Pictures and anecdotes don’t do justice to the understated charm of Barbados, it must be experienced in person. Like a flower in bloom, you have to give Barbados more than just a day before its real beauty is revealed.
However, when you Google Barbados and gay, the first thing that pops up, other than Mount Gay Rum (the world’s oldest commercial rum distillery), is “illegal,” “life imprisonment,” and that LGBT people in Barbados do not enjoy the same rights as non-LGBT people. Barbados has traditionally been known for being anti-gay and not very gay welcoming, especially since they still have anti-sodomy laws that punish “buggery” with a life sentence. Even though these laws are rarely enforced, they are still bad for tourism, especially LGBTQ tourism. That said, LGBTQ visitors generally do not face any physical danger in Barbados, but they may face prejudicial treatment from people that aren’t quite ready to embrace the gay community.
Barbados, in spite of all this, is slowly progressing on the LGBTQ front. They recently elected their first female prime minister, Mia Mottley, who is pro-LGBT. Barbados also hosted its first Pride march in the capital of Bridgetown in 2018. You can find out more about Pride and other gay events in Barbados on the LGBT Barbados Facebook group.
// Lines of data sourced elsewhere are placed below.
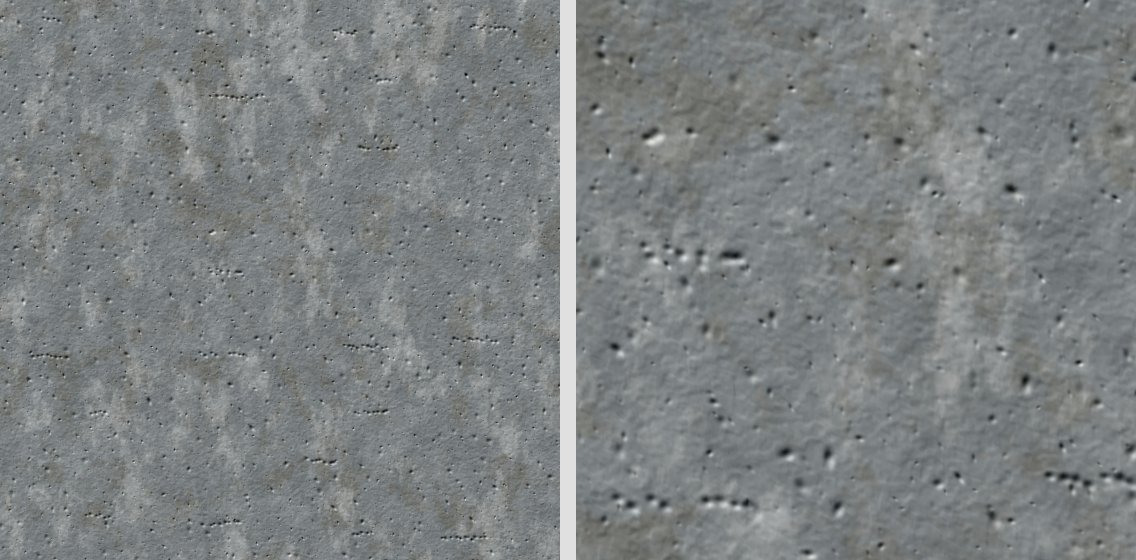
Left, the full canvas; right, a detail of the centre.
A Shadertoy shader for this texture:

```glsl
// Weathered grey concrete: pale and brown stains, fine grain, small pits and pitted seams.

vec3 hash3(vec2 p) {
    vec3 q = fract(p.xyx * vec3(0.1031, 0.1030, 0.0973));
    q += dot(q, q.yxz + 33.33);
    return fract((q.xxy + q.yzz) * q.zyx);
}

// Smooth cellular noise: random cell values blended by distance to cell points.
float cellNoise(vec2 p) {
    vec2 cell = floor(p);
    float sum = 0.0, total = 0.0;
    for (int y = -1; y <= 1; y++)
    for (int x = -1; x <= 1; x++) {
        vec2 id = cell + vec2(x, y);
        vec3 h = hash3(id + 71.0);
        vec2 d = p - id - h.xy;
        float weight = exp(-6.0 * dot(d, d));
        sum += weight * h.z;
        total += weight;
    }
    return sum / total;
}

float clouds(vec2 p) {
    float sum = 0.0, total = 0.0, amp = 1.0;
    for (int i = 0; i < 5; i++) {
        sum += amp * cellNoise(p);
        total += amp;
        amp *= 0.74;
        p = mat2(1.96, 0.2, -0.2, 1.96) * p + 17.3;
    }
    return sum / total;
}

// Shaded hollow: shadow on the upper left wall, light on the lower right lip.
float pit(vec2 d, float radius) {
    vec2 q = d / radius, toLight = vec2(-0.55, 0.83);
    vec2 shade = q - 0.35 * toLight, lip = q + 0.95 * toLight;
    return 0.27 * exp(-2.2 * dot(lip, lip)) - 0.36 * exp(-1.8 * dot(shade, shade));
}

float scatteredPits(vec2 uv, float count, float minRadius, float maxRadius) {
    vec2 cell = floor(uv * count);
    float relief = 0.0;
    for (int y = -1; y <= 1; y++)
    for (int x = -1; x <= 1; x++) {
        vec2 id = cell + vec2(x, y);
        vec3 place = hash3(id + count), form = hash3(id + 3.7 * count);
        vec2 d = uv - (id + place.xy) / count;
        // Squash each pit along its own axis.
        vec2 axis = vec2(cos(6.28 * form.x), sin(6.28 * form.x));
        d += axis * dot(d, axis) * 0.6 * form.y;
        float radius = mix(minRadius, maxRadius, form.z * form.z);
        relief += step(place.z, 0.62) * mix(0.5, 1.1, form.y) * pit(d, radius);
    }
    return relief;
}

// Short, nearly level rows of pits, at most one per wide cell.
float seams(vec2 uv) {
    vec2 grid = vec2(4.0, 9.0), id = floor(uv * grid);
    vec3 h = hash3(id + 211.0), form = hash3(id + 307.0);
    vec2 p = uv - (id + mix(vec2(0.27, 0.25), vec2(0.73, 0.75), h.xy)) / grid;
    float halfLength = mix(0.016, 0.046, form.x), relief = 0.0;
    float column = floor(p.x / 0.0085);
    for (int i = -1; i <= 1; i++) {
        float k = column + float(i);
        vec3 r = hash3(vec2(k + 50.0, id.x * 13.0 + id.y * 29.0 + 90.0));
        vec2 center = vec2((k + 0.2 + 0.6 * r.x) * 0.0085, 0.0);
        center.y = center.x * (form.y - 0.5) * 0.2 + (r.y - 0.5) * 0.007;
        float present = step(abs(center.x), halfLength) * step(r.z, 0.88);
        relief += present * pit((p - center) * vec2(0.75, 1.0), mix(0.0024, 0.0040, r.z));
    }
    return relief * step(h.z, 0.6);
}

float grainHeight(vec2 uv) {
    return cellNoise(uv * vec2(140.0, 170.0)) + 0.8 * cellNoise(uv * vec2(260.0, 290.0));
}

void mainImage(out vec4 fragColor, in vec2 fragCoord) {
    vec2 uv = fragCoord / iResolution.y;

    // Soft stains, stretched upright.
    float pale = smoothstep(0.48, 0.76, clouds(uv * vec2(22.0, 13.0) + 5.0));
    float brown = smoothstep(0.5, 0.74, clouds(uv * vec2(20.0, 17.0) + 140.0));
    float mottle = clouds(uv * vec2(34.0, 28.0) + 260.0) - 0.5;

    vec3 color = vec3(0.476, 0.497, 0.505);
    color = mix(color, vec3(0.435, 0.43, 0.395), 0.6 * brown);
    color = mix(color, vec3(0.635, 0.645, 0.64), 0.72 * pale);
    color += 0.17 * mottle;

    // Sandy relief lit from the upper left.
    color += 0.085 * (grainHeight(uv) - grainHeight(uv + vec2(-0.0012, 0.0022)));

    color += scatteredPits(uv, 36.0, 0.0025, 0.0058);
    color += 0.5 * scatteredPits(uv + 0.37, 58.0, 0.0016, 0.0031);
    color += seams(uv);

    fragColor = vec4(clamp(color, 0.0, 1.0), 1.0);
}
```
What can you really expect when traveling to Barbados as a gay person? Alex St John, a Barbadian currently living in Toronto, commented that Barbados is fine with the gays, just like lots of places in the world, but it’s important to respect their religious culture, and to be respectful of the people around you when you are expressing yourself to your partner. There is also a relatively rich gay nightlife, but you need to know where to go and when. Tony Chanthavong, a Canadian who lived there for nine months on a work assignment, commented that there were no gay bars and that he only knew where the popup “bush parties” were after he made some gay islander friends.